The couple moved to Italy in 1846, where she would live for the rest of her life. They had one son, Robert Barrett Browning, whom they called Pen. She died in Florence in 1861.A collection of her last poems was published by her husband shortly after her death.
Elizabeth’s work had a major influence on prominent writers of the day, including the American poets Edgar Allan Poe and Emily Dickinson. She is remembered for such poems as “How Do I Love Thee?” (Sonnet 43, 1845) and Aurora Leigh (1856).

“What is genius but the power of expressing a new individuality?”
~Elizabeth Barrett Browning

 

For the Love of Longfellow

“The love of learning, the sequestered nooks, And all the sweet serenity of books. “
hwlon
Born today in 1807:
Henry Wadsworth Longfellow
(February 27 – March 24, 1882)
An American poet and educator whose works include “Paul Revere’s Ride”, The Song of Hiawatha, and Evangeline. He was also the first American to translate Dante Alighieri’s Divine Comedy, and was one of the five Fireside Poets.

“Every man has his secret sorrows which the world knows not; and often times
we call a man cold when he is only sad.”

 

As the most widely known and best-loved American poet of his lifetime, Henry Wadsworth Longfellow achieved a level of national and international prominence previously unequaled in the literary history of the United States.

 

I adore Longfellow. I fell in love with his poignant yet beautiful poetry early on, and he has remained a favorite of mine. He has a way of mournfully telling you how wonderful life and love are, and someone it makes the meaning stick with a realness that is more lasting. A Psalm of Life was the first poem I ever committed to memory, every line enchanted me.

Afternoon in February
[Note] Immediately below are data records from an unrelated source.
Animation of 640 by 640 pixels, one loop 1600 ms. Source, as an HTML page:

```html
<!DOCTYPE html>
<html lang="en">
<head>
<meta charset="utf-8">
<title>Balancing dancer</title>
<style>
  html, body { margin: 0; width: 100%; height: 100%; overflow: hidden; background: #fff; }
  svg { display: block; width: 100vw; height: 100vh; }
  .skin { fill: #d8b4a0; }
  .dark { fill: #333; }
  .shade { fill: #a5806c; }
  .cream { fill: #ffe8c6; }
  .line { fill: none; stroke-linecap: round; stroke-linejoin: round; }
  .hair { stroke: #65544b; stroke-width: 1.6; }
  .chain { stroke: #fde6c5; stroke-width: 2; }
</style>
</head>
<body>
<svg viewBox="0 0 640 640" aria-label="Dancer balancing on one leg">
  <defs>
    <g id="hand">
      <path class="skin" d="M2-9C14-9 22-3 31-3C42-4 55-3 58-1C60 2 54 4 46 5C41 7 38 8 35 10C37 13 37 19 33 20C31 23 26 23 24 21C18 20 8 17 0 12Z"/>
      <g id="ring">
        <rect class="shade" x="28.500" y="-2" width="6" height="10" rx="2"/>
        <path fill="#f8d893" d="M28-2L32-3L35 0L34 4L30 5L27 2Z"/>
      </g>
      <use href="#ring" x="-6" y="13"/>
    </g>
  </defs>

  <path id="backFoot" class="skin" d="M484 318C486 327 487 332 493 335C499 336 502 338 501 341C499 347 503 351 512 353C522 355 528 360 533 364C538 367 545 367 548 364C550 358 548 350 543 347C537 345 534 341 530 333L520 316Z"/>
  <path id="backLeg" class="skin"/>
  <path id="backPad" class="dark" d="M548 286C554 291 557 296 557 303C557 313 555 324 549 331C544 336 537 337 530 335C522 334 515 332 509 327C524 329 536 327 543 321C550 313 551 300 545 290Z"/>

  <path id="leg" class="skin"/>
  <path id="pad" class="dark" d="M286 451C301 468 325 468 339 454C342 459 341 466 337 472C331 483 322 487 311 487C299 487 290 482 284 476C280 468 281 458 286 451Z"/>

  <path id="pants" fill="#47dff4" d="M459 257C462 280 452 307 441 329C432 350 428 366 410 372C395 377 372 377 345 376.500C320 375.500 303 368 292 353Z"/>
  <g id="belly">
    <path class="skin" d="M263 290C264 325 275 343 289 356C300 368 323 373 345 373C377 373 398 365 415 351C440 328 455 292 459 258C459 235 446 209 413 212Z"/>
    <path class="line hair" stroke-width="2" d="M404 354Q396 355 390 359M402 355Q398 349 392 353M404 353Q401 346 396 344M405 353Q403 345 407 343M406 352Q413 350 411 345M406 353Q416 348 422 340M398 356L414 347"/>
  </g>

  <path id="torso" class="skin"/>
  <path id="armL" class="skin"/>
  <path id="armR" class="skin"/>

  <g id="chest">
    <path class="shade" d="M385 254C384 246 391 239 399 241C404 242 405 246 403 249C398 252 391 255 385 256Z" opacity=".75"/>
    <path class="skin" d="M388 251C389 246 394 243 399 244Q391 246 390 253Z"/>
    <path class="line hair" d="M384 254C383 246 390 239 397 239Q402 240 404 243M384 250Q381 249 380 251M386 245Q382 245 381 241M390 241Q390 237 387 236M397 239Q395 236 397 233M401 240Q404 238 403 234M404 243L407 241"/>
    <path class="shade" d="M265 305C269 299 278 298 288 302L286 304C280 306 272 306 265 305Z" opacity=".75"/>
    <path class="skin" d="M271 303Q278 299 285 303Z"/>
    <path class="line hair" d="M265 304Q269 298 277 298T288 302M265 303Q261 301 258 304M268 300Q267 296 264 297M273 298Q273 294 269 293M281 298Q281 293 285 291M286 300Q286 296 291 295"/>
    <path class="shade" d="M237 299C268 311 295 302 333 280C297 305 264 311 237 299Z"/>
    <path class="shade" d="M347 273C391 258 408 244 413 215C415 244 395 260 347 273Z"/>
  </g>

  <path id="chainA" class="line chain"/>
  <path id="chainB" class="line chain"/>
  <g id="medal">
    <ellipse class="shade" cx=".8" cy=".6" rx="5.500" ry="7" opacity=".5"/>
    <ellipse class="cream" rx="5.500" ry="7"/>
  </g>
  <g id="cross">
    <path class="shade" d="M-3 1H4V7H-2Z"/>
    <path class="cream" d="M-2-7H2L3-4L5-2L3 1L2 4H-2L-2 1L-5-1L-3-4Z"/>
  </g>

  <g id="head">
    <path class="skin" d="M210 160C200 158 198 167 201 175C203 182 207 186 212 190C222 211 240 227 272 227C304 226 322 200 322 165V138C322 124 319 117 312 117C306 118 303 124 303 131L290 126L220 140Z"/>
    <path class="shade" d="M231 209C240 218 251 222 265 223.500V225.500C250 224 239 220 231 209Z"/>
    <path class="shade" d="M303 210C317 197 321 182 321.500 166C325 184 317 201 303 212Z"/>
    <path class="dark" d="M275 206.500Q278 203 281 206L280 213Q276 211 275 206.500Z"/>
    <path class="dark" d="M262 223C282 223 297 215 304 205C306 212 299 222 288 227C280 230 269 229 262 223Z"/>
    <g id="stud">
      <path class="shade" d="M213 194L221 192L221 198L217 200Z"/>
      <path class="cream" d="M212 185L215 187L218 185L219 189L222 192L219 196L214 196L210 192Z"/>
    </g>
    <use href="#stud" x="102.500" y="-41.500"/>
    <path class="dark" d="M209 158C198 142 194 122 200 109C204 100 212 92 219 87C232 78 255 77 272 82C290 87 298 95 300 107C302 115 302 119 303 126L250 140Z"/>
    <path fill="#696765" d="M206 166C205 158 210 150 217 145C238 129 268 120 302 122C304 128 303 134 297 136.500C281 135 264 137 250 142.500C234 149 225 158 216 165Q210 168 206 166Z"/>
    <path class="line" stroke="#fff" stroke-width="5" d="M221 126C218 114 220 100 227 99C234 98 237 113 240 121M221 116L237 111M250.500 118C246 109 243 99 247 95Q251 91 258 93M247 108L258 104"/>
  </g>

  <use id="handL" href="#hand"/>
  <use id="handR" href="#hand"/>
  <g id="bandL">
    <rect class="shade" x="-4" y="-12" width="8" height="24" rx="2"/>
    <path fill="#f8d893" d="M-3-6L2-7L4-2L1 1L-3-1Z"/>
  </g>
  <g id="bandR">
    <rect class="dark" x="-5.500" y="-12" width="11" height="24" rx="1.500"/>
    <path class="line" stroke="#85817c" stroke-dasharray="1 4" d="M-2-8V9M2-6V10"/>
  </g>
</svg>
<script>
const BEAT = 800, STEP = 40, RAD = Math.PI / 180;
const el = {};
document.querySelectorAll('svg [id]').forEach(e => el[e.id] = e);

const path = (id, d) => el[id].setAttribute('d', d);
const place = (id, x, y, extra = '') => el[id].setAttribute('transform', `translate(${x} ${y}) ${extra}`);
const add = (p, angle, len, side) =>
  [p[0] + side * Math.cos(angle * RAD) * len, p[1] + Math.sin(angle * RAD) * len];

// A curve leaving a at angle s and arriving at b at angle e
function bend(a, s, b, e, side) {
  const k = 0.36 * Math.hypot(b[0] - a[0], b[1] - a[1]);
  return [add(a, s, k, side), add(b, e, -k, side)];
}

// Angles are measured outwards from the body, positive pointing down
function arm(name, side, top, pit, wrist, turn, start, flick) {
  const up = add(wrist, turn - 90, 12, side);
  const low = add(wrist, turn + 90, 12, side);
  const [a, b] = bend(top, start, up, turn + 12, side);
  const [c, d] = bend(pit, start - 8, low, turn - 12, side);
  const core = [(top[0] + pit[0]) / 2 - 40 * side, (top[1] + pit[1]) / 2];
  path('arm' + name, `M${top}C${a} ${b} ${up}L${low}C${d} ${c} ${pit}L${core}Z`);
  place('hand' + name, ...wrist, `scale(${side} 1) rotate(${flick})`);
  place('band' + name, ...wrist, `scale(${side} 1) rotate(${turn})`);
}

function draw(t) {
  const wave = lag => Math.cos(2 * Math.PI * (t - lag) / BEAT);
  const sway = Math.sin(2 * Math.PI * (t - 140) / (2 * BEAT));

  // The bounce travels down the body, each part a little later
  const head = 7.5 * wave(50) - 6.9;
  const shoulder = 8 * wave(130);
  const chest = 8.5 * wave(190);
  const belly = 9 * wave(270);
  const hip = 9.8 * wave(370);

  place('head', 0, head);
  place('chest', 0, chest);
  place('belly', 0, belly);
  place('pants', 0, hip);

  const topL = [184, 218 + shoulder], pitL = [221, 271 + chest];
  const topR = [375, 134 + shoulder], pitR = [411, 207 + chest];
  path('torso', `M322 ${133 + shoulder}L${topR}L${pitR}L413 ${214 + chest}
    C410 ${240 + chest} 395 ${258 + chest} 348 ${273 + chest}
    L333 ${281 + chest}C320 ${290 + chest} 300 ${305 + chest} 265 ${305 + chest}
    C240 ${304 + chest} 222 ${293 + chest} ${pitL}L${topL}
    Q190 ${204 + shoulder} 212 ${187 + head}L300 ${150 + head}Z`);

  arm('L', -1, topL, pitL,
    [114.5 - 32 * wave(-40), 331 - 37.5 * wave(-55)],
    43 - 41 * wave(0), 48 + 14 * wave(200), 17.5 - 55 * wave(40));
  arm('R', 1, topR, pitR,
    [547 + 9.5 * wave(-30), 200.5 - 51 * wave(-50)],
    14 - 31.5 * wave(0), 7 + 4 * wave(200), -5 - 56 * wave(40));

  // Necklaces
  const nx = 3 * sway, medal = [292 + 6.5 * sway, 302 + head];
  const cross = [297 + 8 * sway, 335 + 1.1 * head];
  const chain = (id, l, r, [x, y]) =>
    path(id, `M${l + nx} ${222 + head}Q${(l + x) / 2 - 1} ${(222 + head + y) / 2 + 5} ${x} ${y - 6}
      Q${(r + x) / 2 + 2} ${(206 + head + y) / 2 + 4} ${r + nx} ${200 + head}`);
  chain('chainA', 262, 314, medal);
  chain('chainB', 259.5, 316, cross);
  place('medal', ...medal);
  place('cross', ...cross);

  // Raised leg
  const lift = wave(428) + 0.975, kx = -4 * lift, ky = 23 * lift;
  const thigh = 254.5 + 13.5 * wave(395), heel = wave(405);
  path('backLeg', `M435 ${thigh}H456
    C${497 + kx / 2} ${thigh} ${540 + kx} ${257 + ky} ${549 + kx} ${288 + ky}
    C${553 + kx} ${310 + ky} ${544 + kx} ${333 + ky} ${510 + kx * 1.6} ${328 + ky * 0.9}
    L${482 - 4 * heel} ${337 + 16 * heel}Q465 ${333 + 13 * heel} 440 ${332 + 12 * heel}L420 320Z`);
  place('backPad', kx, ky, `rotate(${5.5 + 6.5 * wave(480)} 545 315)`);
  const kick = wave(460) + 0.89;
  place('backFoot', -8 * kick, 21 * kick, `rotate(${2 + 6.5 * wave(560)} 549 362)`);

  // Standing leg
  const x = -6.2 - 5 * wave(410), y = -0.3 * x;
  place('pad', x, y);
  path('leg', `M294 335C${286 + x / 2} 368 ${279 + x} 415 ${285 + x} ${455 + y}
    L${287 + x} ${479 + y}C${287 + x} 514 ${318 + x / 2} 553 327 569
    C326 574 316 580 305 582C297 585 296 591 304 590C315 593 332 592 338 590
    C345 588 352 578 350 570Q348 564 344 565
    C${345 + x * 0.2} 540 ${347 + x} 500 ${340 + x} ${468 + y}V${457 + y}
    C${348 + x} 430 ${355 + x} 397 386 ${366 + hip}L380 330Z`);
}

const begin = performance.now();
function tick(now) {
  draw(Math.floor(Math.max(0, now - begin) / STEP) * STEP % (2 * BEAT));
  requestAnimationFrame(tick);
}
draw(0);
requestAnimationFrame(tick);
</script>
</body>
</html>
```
The day is ending,
The night is descending;
The marsh is frozen,
The river dead. 

Through clouds like ashes
The red sun flashes
On village windows
That glimmer red. 

The snow recommences;
The buried fences
Mark no longer
The road o'er the plain; 

While through the meadows,
Like fearful shadows,
Slowly passes
A funeral train. 

The bell is pealing,
And every feeling
Within me responds
To the dismal knell; 

Shadows are trailing,
My heart is bewailing
And tolling within
Like a funeral bell.

I end with a quote from my all time favorite:
“Let us, then, be up and doing, with a heart for any fate; still achieving,
still pursuing, learn to labor and to wait.”
Henry Wadsworth Longfellow

Book Love-Poem

Silhouette-Cupid
It is a day of love, and how better
to express that love, than with a love-poem:

for-the-love-of-books-valentines-contest

There is no Frigate like a Book

To take us Lands away
Nor any Coursers like a Page
Of prancing Poetry –
This Traverse may the poorest take
Without oppress of Toll –
How frugal is the Chariot

That bears the Human Soul –

~Emily Dickinson
Book-Week-Childhood-101Fun Fact: “There is No Frigate Like a Book” comes from a letter written in 1873, and was actually originally published in Volume I of her Letters (1894), not in a book of poems.